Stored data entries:
# # # # # # #

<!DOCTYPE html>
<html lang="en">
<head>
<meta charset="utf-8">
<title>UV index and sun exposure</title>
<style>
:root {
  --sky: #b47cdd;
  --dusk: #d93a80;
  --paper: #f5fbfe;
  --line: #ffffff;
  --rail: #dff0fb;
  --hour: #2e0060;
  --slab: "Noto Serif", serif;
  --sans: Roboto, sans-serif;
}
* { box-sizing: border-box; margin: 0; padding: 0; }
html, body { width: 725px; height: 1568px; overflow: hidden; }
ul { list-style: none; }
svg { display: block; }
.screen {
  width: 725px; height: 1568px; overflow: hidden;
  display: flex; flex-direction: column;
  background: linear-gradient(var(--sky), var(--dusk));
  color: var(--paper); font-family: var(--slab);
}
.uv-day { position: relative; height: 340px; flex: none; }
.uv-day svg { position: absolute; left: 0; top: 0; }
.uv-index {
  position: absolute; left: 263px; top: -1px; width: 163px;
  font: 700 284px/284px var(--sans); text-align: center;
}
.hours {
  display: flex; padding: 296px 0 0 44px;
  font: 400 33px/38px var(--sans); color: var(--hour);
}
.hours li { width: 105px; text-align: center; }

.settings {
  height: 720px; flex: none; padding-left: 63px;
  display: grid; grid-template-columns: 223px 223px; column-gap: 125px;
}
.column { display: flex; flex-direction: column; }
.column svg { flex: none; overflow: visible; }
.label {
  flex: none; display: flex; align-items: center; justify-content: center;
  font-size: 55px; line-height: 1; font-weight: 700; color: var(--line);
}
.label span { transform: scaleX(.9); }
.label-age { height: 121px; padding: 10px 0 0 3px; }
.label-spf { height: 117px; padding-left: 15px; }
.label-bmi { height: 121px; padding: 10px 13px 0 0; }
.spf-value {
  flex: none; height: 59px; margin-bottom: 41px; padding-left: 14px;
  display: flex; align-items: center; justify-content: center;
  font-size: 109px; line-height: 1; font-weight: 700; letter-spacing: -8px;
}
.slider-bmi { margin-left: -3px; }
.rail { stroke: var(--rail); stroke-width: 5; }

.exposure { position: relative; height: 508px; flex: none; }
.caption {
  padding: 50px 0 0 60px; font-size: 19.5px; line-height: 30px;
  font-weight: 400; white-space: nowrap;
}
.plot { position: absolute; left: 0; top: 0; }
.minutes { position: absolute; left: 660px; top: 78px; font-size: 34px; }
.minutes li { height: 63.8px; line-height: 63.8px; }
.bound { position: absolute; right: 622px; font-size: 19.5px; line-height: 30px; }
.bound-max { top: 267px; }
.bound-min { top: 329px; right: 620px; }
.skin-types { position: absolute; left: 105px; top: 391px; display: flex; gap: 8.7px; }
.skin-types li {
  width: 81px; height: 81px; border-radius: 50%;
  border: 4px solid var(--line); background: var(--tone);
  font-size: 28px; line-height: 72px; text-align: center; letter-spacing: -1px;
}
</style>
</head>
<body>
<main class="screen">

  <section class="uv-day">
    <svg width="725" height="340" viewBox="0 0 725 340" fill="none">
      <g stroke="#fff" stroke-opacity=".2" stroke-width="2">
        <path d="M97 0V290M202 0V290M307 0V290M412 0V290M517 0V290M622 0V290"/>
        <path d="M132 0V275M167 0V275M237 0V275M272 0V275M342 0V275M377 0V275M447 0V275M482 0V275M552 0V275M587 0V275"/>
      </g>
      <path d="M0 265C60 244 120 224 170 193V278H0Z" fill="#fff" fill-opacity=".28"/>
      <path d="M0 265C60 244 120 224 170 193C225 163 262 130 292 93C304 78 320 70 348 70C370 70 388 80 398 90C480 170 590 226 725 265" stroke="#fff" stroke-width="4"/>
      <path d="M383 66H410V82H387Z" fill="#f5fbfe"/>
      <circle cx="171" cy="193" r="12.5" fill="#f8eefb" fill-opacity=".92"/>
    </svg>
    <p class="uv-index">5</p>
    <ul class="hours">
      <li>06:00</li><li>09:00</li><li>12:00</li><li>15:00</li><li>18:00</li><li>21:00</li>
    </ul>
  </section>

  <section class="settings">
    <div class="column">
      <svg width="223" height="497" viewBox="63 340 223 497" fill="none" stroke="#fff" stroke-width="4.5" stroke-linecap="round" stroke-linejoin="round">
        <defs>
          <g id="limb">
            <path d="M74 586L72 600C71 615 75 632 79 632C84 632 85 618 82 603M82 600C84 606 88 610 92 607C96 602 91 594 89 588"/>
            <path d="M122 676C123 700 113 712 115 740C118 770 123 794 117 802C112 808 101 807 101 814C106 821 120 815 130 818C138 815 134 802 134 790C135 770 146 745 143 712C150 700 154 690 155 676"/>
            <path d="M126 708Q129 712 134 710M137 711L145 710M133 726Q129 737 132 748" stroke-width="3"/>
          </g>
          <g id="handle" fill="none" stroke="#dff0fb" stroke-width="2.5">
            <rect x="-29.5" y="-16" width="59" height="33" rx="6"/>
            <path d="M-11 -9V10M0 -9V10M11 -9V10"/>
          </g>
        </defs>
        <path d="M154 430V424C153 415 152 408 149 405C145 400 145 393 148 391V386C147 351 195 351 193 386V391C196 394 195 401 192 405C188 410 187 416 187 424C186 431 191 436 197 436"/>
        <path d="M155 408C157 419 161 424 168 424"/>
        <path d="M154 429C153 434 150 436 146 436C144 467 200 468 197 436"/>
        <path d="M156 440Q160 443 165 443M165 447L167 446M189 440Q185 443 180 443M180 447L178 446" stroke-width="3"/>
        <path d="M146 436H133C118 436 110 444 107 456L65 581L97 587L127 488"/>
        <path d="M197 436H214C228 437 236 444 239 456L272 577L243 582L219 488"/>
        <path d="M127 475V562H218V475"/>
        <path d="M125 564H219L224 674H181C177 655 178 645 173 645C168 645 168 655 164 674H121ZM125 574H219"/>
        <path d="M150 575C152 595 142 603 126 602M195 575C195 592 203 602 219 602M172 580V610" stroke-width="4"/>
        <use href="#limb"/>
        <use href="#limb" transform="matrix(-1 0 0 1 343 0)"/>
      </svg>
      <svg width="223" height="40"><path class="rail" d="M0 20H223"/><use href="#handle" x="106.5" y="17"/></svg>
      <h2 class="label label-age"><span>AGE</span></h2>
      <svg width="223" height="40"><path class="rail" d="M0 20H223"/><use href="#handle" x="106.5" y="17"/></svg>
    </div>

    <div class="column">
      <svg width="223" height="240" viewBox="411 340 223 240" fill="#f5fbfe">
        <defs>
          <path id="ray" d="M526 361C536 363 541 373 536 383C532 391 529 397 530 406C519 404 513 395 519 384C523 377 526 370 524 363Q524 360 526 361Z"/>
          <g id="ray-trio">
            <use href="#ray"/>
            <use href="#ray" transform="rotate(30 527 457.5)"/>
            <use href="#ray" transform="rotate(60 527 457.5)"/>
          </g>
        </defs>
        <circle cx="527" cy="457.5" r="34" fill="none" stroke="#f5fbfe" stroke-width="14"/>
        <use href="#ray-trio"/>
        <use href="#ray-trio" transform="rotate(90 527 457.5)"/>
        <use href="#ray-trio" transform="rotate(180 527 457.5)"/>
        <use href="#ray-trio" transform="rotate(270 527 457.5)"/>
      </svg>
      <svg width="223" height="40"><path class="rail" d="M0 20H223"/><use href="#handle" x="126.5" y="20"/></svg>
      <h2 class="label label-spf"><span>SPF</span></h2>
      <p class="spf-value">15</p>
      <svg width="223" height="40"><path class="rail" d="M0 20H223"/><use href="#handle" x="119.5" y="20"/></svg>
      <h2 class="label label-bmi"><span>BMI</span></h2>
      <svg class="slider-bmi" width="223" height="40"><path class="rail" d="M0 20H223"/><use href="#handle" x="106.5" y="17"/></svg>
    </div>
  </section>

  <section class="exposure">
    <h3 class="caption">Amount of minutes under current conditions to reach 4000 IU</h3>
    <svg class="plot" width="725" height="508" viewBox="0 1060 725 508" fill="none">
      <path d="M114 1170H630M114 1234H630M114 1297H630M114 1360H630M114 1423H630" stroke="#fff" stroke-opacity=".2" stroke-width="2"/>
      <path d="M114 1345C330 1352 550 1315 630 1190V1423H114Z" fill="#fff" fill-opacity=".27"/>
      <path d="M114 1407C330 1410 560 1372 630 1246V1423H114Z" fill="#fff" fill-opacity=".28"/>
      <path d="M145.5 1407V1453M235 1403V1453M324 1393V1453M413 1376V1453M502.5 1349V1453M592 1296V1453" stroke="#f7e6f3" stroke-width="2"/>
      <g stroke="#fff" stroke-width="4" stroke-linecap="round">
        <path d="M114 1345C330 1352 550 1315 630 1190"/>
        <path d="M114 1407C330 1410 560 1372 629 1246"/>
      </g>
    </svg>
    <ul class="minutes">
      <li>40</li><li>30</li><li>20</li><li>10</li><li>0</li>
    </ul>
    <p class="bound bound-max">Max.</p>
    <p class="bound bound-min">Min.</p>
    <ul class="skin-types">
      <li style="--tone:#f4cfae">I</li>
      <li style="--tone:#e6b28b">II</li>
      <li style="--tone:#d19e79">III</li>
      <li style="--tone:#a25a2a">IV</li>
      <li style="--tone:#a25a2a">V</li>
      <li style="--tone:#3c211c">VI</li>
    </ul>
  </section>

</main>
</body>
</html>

# # # # # # #

To do: Search the data above for the word "font" and count the lines where it appears. Only the number should be given.

Finished task: 10